How was the Hawaii Consolidated State Plan formulated?
As a State Educational Agency (SEA), HIDOE is responsible under federal law for ensuring equitable services are provided for private school children, teachers, and other educational personnel.
What other federal laws impact state education agencies?
The U.S. Department of Education approved the Hawaii Consolidated State Plan on January 19, 2018. It was unanimously approved by the Board of Education on September 5, 2017 and signed by Gov. David Ige and Supt.

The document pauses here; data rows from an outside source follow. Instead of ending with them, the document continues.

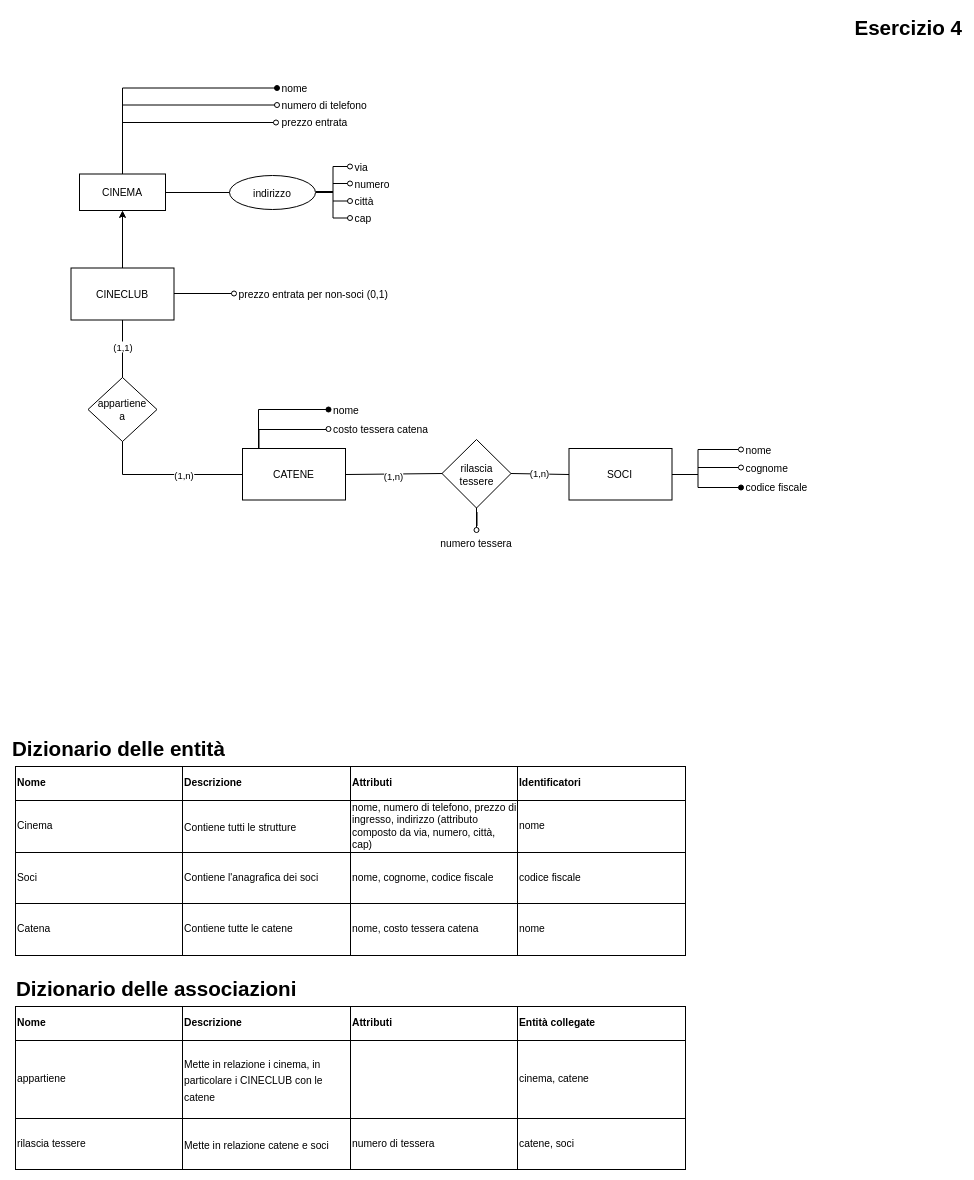
<!DOCTYPE html>
<html lang="it">
<head>
<meta charset="utf-8">
<title>Esercizio 4</title>
<style>
:root { --ink: #000; --paper: #fff; --text: 10.3px; --heading: 20.6px; }
* { box-sizing: border-box; margin: 0; }
html, body { width: 974px; height: 1180px; overflow: hidden; background: var(--paper); }
body { position: relative; color: var(--ink); font: var(--text)/13px "Liberation Sans", Arial, sans-serif; }
h1, h2 { position: absolute; font-size: var(--heading); line-height: 24px; white-space: nowrap; }
h1 { right: 12px; top: 16px; }
.diagram { position: absolute; inset: 0 0 auto; height: 600px; }
.connectors { position: absolute; left: 0; top: 0; fill: none; stroke: var(--ink); }
.shape { fill: var(--paper); }
.key { fill: var(--ink); }
.arrow { fill: var(--ink); }
.entity, .relation, .attribute, .cardinality { position: absolute; white-space: nowrap; }
.entity, .relation { display: flex; align-items: center; justify-content: center; text-align: center; }
.attribute { transform: translateY(-50%); }
.attribute.centered, .cardinality { transform: translate(-50%, -50%); }
.cardinality { background: var(--paper); font-size: 9.5px; line-height: 11px; }
.dictionary { position: absolute; left: 15px; width: 671px; display: grid; grid-template-columns: 167px 168px 167px 168px; border: solid var(--ink); border-width: 1px 0 0 1px; }
.entities { top: 766px; grid-template-rows: 34px 52px 51px 52px; }
.associations { top: 1006px; grid-template-rows: 34px 78px 51px; }
.row { display: contents; }
.row > * { display: flex; align-items: center; padding-left: 1px; border: solid var(--ink); border-width: 0 1px 1px 0; white-space: nowrap; line-height: 12.3px; }
.head > * { font-weight: bold; }
.row > .lowered { padding-top: 4px; line-height: 16.4px; }
</style>
</head>
<body>
<h1>Esercizio 4</h1>

<main class="diagram">
  <svg class="connectors" width="974" height="600" viewBox="0 0 974 600" aria-hidden="true">
    <defs><circle id="dot" r="2.5"/></defs>
    <g class="lines">
      <path d="M122.5 174V88H277M122.5 105H277M122.5 122.5H276"/>
      <path d="M165 192.5H230M316 192.5H333M333 166.5V218M333 166.5H350M333 183.5H350M333 201H350M333 218H350"/>
      <path d="M316 191.5H333"/>
      <path d="M122.5 268V214"/>
      <path class="arrow" d="M122.5 211.5L125.5 217.5L122.5 216L119.5 217.5Z"/>
      <path d="M174 293.5H234M122.5 320V378M122.5 441V474.5H243"/>
      <path d="M258.5 448V409.5H328M258.5 429.5H328M259 429V448"/>
      <path d="M346 474.5L443 473.5M511 473.5L569 474.5M476.5 508V530M477 512V526"/>
      <path d="M672 474.5H698M698 449.5V487.5M698 449.5H741M698 467.5H741M698 487.5H741"/>
    </g>
    <g class="shape">
      <rect x="79.5" y="174" width="86" height="36.5"/>
      <rect x="71" y="268" width="103" height="52"/>
      <rect x="242.5" y="448.5" width="103" height="51.5"/>
      <rect x="569" y="448.5" width="103" height="51.5"/>
      <ellipse cx="272.5" cy="192.5" rx="43" ry="17"/>
      <polygon points="122.5,377.5 157,409.5 122.5,441.5 88,409.5"/>
      <polygon points="476.5,439.5 511,473.5 476.5,508 442,473.5"/>
      <use href="#dot" x="277" y="105"/>
      <use href="#dot" x="276" y="122.5"/>
      <use href="#dot" x="350" y="166.5"/>
      <use href="#dot" x="350" y="183.5"/>
      <use href="#dot" x="350" y="201"/>
      <use href="#dot" x="350" y="218"/>
      <use href="#dot" x="234" y="293.5"/>
      <use href="#dot" x="328.5" y="429"/>
      <use href="#dot" x="476.5" y="530"/>
      <use href="#dot" x="741" y="449.5"/>
      <use href="#dot" x="741" y="467.5"/>
    </g>
    <g class="key">
      <use href="#dot" x="277" y="88"/>
      <use href="#dot" x="328.5" y="409.5"/>
      <use href="#dot" x="741" y="487.5"/>
    </g>
  </svg>

  <div class="entity" style="left:79px;top:174px;width:86px;height:37px">CINEMA</div>
  <div class="entity" style="left:71px;top:268px;width:102px;height:52px">CINECLUB</div>
  <div class="entity" style="left:242px;top:448px;width:103px;height:52px">CATENE</div>
  <div class="entity" style="left:568px;top:448px;width:103px;height:52px">SOCI</div>
  <div class="relation" style="left:88px;top:378px;width:68px;height:64px">appartiene<br>a</div>
  <div class="relation" style="left:442px;top:440px;width:69px;height:69px">rilascia<br>tessere</div>

  <span class="attribute" style="left:281.5px;top:88px">nome</span>
  <span class="attribute" style="left:281.5px;top:105px">numero di telefono</span>
  <span class="attribute" style="left:281.5px;top:122px">prezzo entrata</span>
  <span class="attribute centered" style="left:272px;top:192.5px">indirizzo</span>
  <span class="attribute" style="left:354.5px;top:167px">via</span>
  <span class="attribute" style="left:354.5px;top:184px">numero</span>
  <span class="attribute" style="left:354.5px;top:201px">città</span>
  <span class="attribute" style="left:354.5px;top:218px">cap</span>
  <span class="attribute" style="left:238.5px;top:294px">prezzo entrata per non-soci (0,1)</span>
  <span class="attribute" style="left:333px;top:410px">nome</span>
  <span class="attribute" style="left:333px;top:429px">costo tessera catena</span>
  <span class="attribute centered" style="left:476px;top:543px">numero tessera</span>
  <span class="attribute" style="left:745.5px;top:450px">nome</span>
  <span class="attribute" style="left:745.5px;top:468px">cognome</span>
  <span class="attribute" style="left:745.5px;top:487px">codice fiscale</span>

  <span class="cardinality" style="left:123px;top:347px">(1,1)</span>
  <span class="cardinality" style="left:184px;top:475px">(1,n)</span>
  <span class="cardinality" style="left:393.5px;top:475.5px">(1,n)</span>
  <span class="cardinality" style="left:539.5px;top:473px">(1,n)</span>
</main>

<h2 style="left:12px;top:737px">Dizionario delle entità</h2>
<section class="dictionary entities" role="table" aria-label="Dizionario delle entità">
  <div class="row head" role="row">
    <div role="columnheader">Nome</div><div role="columnheader">Descrizione</div><div role="columnheader">Attributi</div><div role="columnheader">Identificatori</div>
  </div>
  <div class="row" role="row">
    <div role="cell">Cinema</div>
    <div role="cell" class="lowered">Contiene tutti le strutture</div>
    <div role="cell">nome, numero di telefono, prezzo di<br>ingresso, indirizzo (attributo<br>composto da via, numero, città,<br>cap)</div>
    <div role="cell">nome</div>
  </div>
  <div class="row" role="row">
    <div role="cell">Soci</div>
    <div role="cell">Contiene l'anagrafica dei soci</div>
    <div role="cell">nome, cognome, codice fiscale</div>
    <div role="cell">codice fiscale</div>
  </div>
  <div class="row" role="row">
    <div role="cell">Catena</div>
    <div role="cell">Contiene tutte le catene</div>
    <div role="cell">nome, costo tessera catena</div>
    <div role="cell">nome</div>
  </div>
</section>

<h2 style="left:16px;top:977px">Dizionario delle associazioni</h2>
<section class="dictionary associations" role="table" aria-label="Dizionario delle associazioni">
  <div class="row head" role="row">
    <div role="columnheader">Nome</div><div role="columnheader">Descrizione</div><div role="columnheader">Attributi</div><div role="columnheader">Entità collegate</div>
  </div>
  <div class="row" role="row">
    <div role="cell">appartiene</div>
    <div role="cell" class="lowered">Mette in relazione i cinema, in<br>particolare i CINECLUB con le<br>catene</div>
    <div role="cell"></div>
    <div role="cell">cinema, catene</div>
  </div>
  <div class="row" role="row">
    <div role="cell">rilascia tessere</div>
    <div role="cell" class="lowered">Mette in relazione catene e soci</div>
    <div role="cell">numero di tessera</div>
    <div role="cell">catene, soci</div>
  </div>
</section>
</body>
</html>
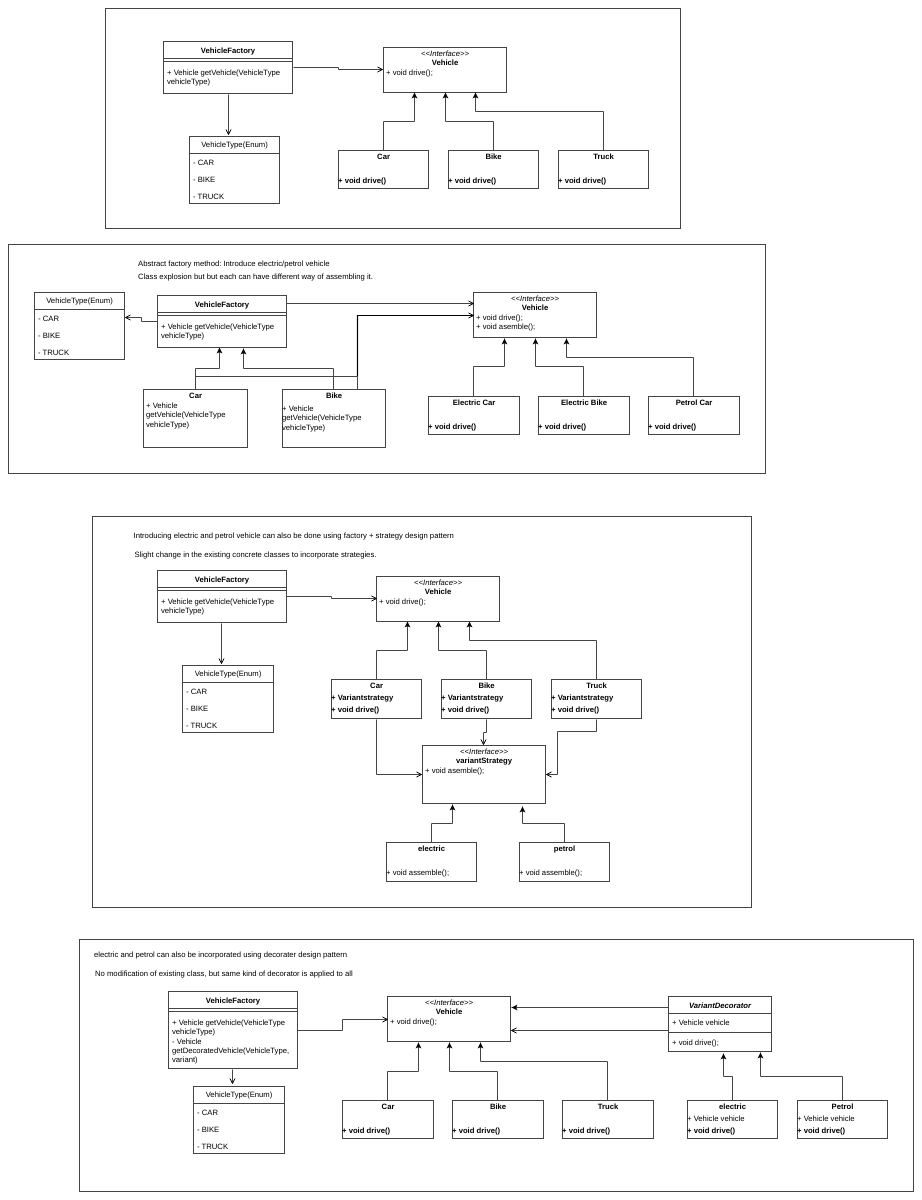
<!DOCTYPE html>
<html lang="en">
<head>
<meta charset="utf-8">
<title>Vehicle factory class diagrams</title>
<style>
:root { --line: #444; --ink: #000; --paper: #fff; }
* { box-sizing: border-box; margin: 0; padding: 0; }
body { width: 922px; height: 1200px; overflow: hidden; background: var(--paper); }
main { position: relative; width: 922px; height: 1200px; overflow: hidden; color: var(--ink);
  font: 7.7px/9.3px "Liberation Sans", Arial, sans-serif; text-rendering: geometricPrecision; white-space: nowrap; }
.frame, .node, .note { position: absolute; left: calc(var(--x) * 1px); top: calc(var(--y) * 1px); }
.frame, .node { width: calc(var(--w) * 1px); height: calc(var(--h) * 1px); border: 1px solid var(--line); }
.node { display: flex; flex-direction: column; }
h2, h3 { font-size: inherit; text-align: center; }
ul { list-style: none; }

.factory { --w: 130; --h: 52; }
.factory h3 { height: 17px; line-height: 17px; border-bottom: 1px solid var(--line); }
.factory p { margin-top: 2px; padding: 6px 3px 0; border-top: 1px solid var(--line); }

.enum { --w: 91; --h: 68; }
.enum h3 { height: 17px; line-height: 16px; font-weight: normal; border-bottom: 1px solid var(--line); }
.enum li { height: 17px; line-height: 17px; padding-left: 3px; }

.interface { --w: 124; --h: 46; padding-top: 1px; }
.interface em { text-align: center; }
.interface p { padding-left: 2px; }

.class { --w: 91; --h: 39; line-height: 12px; }
.class li { height: 12px; margin-left: -1px; font-weight: bold; }
.class .plain { font-weight: normal; }

.creator { --w: 104; --h: 59; }
.creator h3 { line-height: 12px; }

.decorator { --w: 104; --h: 56; }
.decorator h3 { height: 17px; line-height: 17px; font-style: italic; border-bottom: 1px solid var(--line); }
.decorator p { height: 19px; line-height: 18px; padding-left: 3px; }
.decorator p + p { height: auto; line-height: 20px; border-top: 1px solid var(--line); }

.links { position: absolute; left: 0; top: 0; }
.links path { fill: none; stroke: var(--line); stroke-width: 1; }
.links .uses { marker-end: url(#open); }
.links .extends { marker-end: url(#solid); }
.links .strong { stroke: var(--ink); stroke-width: 1.2; }
.links marker path { stroke: var(--ink); }
#solid path { fill: var(--ink); stroke: none; }
</style>
</head>
<body>
<main>
<section aria-label="Factory method">
  <div class="frame" style="--x:105;--y:8;--w:576;--h:221"></div>
  <div class="node factory" style="--x:163;--y:41;--h:53"><h3>VehicleFactory</h3><p>+ Vehicle getVehicle(VehicleType<br>vehicleType)</p></div>
  <div class="node enum" style="--x:189;--y:136"><h3>VehicleType(Enum)</h3><ul><li>- CAR</li><li>- BIKE</li><li>- TRUCK</li></ul></div>
  <div class="node interface" style="--x:383;--y:47"><em>&lt;&lt;Interface&gt;&gt;</em><h3>Vehicle</h3><p>+ void drive();</p></div>
  <div class="node class" style="--x:338;--y:150"><h3>Car</h3><ul><li></li><li>+ void drive()</li></ul></div>
  <div class="node class" style="--x:448;--y:150"><h3>Bike</h3><ul><li></li><li>+ void drive()</li></ul></div>
  <div class="node class" style="--x:558;--y:150"><h3>Truck</h3><ul><li></li><li>+ void drive()</li></ul></div>
</section>

<section aria-label="Abstract factory">
  <div class="frame" style="--x:8;--y:244;--w:758;--h:230"></div>
  <p class="note" style="--x:138;--y:259">Abstract factory method: Introduce electric/petrol vehicle</p>
  <p class="note" style="--x:138;--y:272">Class explosion but but each can have different way of assembling it.</p>
  <div class="node enum" style="--x:34;--y:292"><h3>VehicleType(Enum)</h3><ul><li>- CAR</li><li>- BIKE</li><li>- TRUCK</li></ul></div>
  <div class="node factory" style="--x:157;--y:295;--h:53"><h3>VehicleFactory</h3><p>+ Vehicle getVehicle(VehicleType<br>vehicleType)</p></div>
  <div class="node interface" style="--x:473;--y:292"><em>&lt;&lt;Interface&gt;&gt;</em><h3>Vehicle</h3><p>+ void drive();<br>+ void asemble();</p></div>
  <div class="node creator" style="--x:143;--y:389;--w:105"><h3>Car</h3><p style="padding-left:2px;margin-top:-1px">+ Vehicle<br>getVehicle(VehicleType<br>vehicleType)</p></div>
  <div class="node creator" style="--x:282;--y:389"><h3>Bike</h3><p style="margin:2px 0 0 -1px">+ Vehicle<br>getVehicle(VehicleType<br>vehicleType)</p></div>
  <div class="node class" style="--x:428;--y:396;--w:92"><h3>Electric Car</h3><ul><li></li><li>+ void drive()</li></ul></div>
  <div class="node class" style="--x:538;--y:396;--w:92"><h3>Electric Bike</h3><ul><li></li><li>+ void drive()</li></ul></div>
  <div class="node class" style="--x:648;--y:396;--w:92"><h3>Petrol Car</h3><ul><li></li><li>+ void drive()</li></ul></div>
</section>

<section aria-label="Factory with strategy">
  <div class="frame" style="--x:92;--y:516;--w:660;--h:392"></div>
  <p class="note" style="--x:133.5;--y:531">Introducing electric and petrol vehicle can also be done using factory + strategy design pattern</p>
  <p class="note" style="--x:134.5;--y:550">Slight change in the existing concrete classes to incorporate strategies.</p>
  <div class="node factory" style="--x:157;--y:570;--h:53"><h3>VehicleFactory</h3><p>+ Vehicle getVehicle(VehicleType<br>vehicleType)</p></div>
  <div class="node enum" style="--x:182;--y:665;--w:92"><h3>VehicleType(Enum)</h3><ul><li>- CAR</li><li>- BIKE</li><li>- TRUCK</li></ul></div>
  <div class="node interface" style="--x:376;--y:576"><em>&lt;&lt;Interface&gt;&gt;</em><h3>Vehicle</h3><p>+ void drive();</p></div>
  <div class="node class" style="--x:331;--y:679;--h:40"><h3>Car</h3><ul><li>+ Variantstrategy</li><li>+ void drive()</li></ul></div>
  <div class="node class" style="--x:441;--y:679;--h:40"><h3>Bike</h3><ul><li>+ Variantstrategy</li><li>+ void drive()</li></ul></div>
  <div class="node class" style="--x:551;--y:679;--h:40"><h3>Truck</h3><ul><li>+ Variantstrategy</li><li>+ void drive()</li></ul></div>
  <div class="node interface" style="--x:422;--y:745;--h:59"><em>&lt;&lt;Interface&gt;&gt;</em><h3>variantStrategy</h3><p>+ void asemble();</p></div>
  <div class="node class" style="--x:386;--y:842;--h:40"><h3>electric</h3><ul><li></li><li class="plain">+ void assemble();</li></ul></div>
  <div class="node class" style="--x:519;--y:842;--h:40"><h3>petrol</h3><ul><li></li><li class="plain">+ void assemble();</li></ul></div>
</section>

<section aria-label="Factory with decorator">
  <div class="frame" style="--x:79;--y:939;--w:835;--h:253"></div>
  <p class="note" style="--x:94;--y:950">electric and petrol can also be incorporated using decorater design pattern</p>
  <p class="note" style="--x:95;--y:969">No modification of existing class, but same kind of decorator is applied to all</p>
  <div class="node factory" style="--x:168;--y:991;--h:78"><h3>VehicleFactory</h3><p>+ Vehicle getVehicle(VehicleType<br>vehicleType)<br>- Vehicle<br>getDecoratedVehicle(VehicleType,<br>variant)</p></div>
  <div class="node enum" style="--x:193;--y:1086;--w:92"><h3>VehicleType(Enum)</h3><ul><li>- CAR</li><li>- BIKE</li><li>- TRUCK</li></ul></div>
  <div class="node interface" style="--x:387;--y:996"><em>&lt;&lt;Interface&gt;&gt;</em><h3>Vehicle</h3><p>+ void drive();</p></div>
  <div class="node class" style="--x:342;--y:1100;--w:92"><h3>Car</h3><ul><li></li><li>+ void drive()</li></ul></div>
  <div class="node class" style="--x:452;--y:1100;--w:92"><h3>Bike</h3><ul><li></li><li>+ void drive()</li></ul></div>
  <div class="node class" style="--x:562;--y:1100;--w:92"><h3>Truck</h3><ul><li></li><li>+ void drive()</li></ul></div>
  <div class="node decorator" style="--x:668;--y:996"><h3>VariantDecorator</h3><p>+ Vehicle vehicle</p><p>+ void drive();</p></div>
  <div class="node class" style="--x:687;--y:1100"><h3>electric</h3><ul><li class="plain">+ Vehicle vehicle</li><li>+ void drive()</li></ul></div>
  <div class="node class" style="--x:797;--y:1100"><h3>Petrol</h3><ul><li class="plain">+ Vehicle vehicle</li><li>+ void drive()</li></ul></div>
</section>

<svg class="links" width="922" height="1200" viewBox="0 0 922 1200" aria-hidden="true">
  <defs>
    <marker id="open" markerUnits="userSpaceOnUse" markerWidth="8" markerHeight="8" refX="6" refY="4" orient="auto"><path d="M1 1.5L6 4L1 6.5"/></marker>
    <marker id="solid" markerUnits="userSpaceOnUse" markerWidth="8" markerHeight="8" refX="6" refY="4" orient="auto"><path d="M0 1L6 4L0 7L1.2 4Z"/></marker>
  </defs>
  <g transform="translate(.5 .5)">
    <g>
      <path class="uses" d="M293 67H338V69H382"/>
      <path class="uses" d="M228 94V134"/>
      <path class="extends" d="M383 150V121H414V92"/>
      <path class="extends" d="M493 150V121H445V92"/>
      <path class="extends" d="M603 150V111H475V92"/>
    </g>
    <g>
      <path class="uses" d="M157 321H141V317H125"/>
      <path class="uses" d="M286 303H473"/>
      <path class="extends" d="M195 389V368H219V347"/>
      <path class="extends" d="M333 389V368H243V348"/>
      <path d="M195 389V376H357"/>
      <path class="uses strong" d="M357 376V315H473"/>
      <path d="M357 389V376"/>
      <path class="extends" d="M473 396V366H504V338"/>
      <path class="extends" d="M583 396V366H535V338"/>
      <path class="extends" d="M693 396V357H566V338"/>
    </g>
    <g>
      <path class="uses" d="M286 596H331V598H376"/>
      <path class="uses" d="M221 623V663"/>
      <path class="extends" d="M376 679V650H407V621"/>
      <path class="extends" d="M486 679V650H438V621"/>
      <path class="extends" d="M596 679V640H469V621"/>
      <path class="uses" d="M376 719V774H421"/>
      <path class="uses" d="M486 719V732H483V744"/>
      <path class="uses" d="M596 719V731H557V774H546"/>
      <path class="extends" d="M431 842V823H452V804"/>
      <path class="extends" d="M564 842V823H522V806"/>
    </g>
    <g>
      <path class="uses" d="M297 1030H342V1019H387"/>
      <path class="uses" d="M232 1069V1083"/>
      <path class="extends" d="M387 1100V1071H418V1042"/>
      <path class="extends" d="M497 1100V1071H449V1042"/>
      <path class="extends" d="M607 1100V1061H480V1042"/>
      <path class="extends" d="M668 1007H511"/>
      <path class="uses" d="M668 1030H511"/>
      <path class="extends" d="M732 1100V1076H723V1053"/>
      <path class="extends" d="M842 1100V1076H760V1052"/>
    </g>
  </g>
</svg>
</main>
</body>
</html>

Christina Kishimoto.
ESSA is one of the federal laws impacting public education in Hawai‘i. Others are the Patsy Mink Equal Opportunity in Education Act (Title IX, Civil Rights Act), Individuals with Disabilities Education Act, Carl D. Perkins Vocational and Technical Education Act, and the National School Lunch Act. BACK TO TOP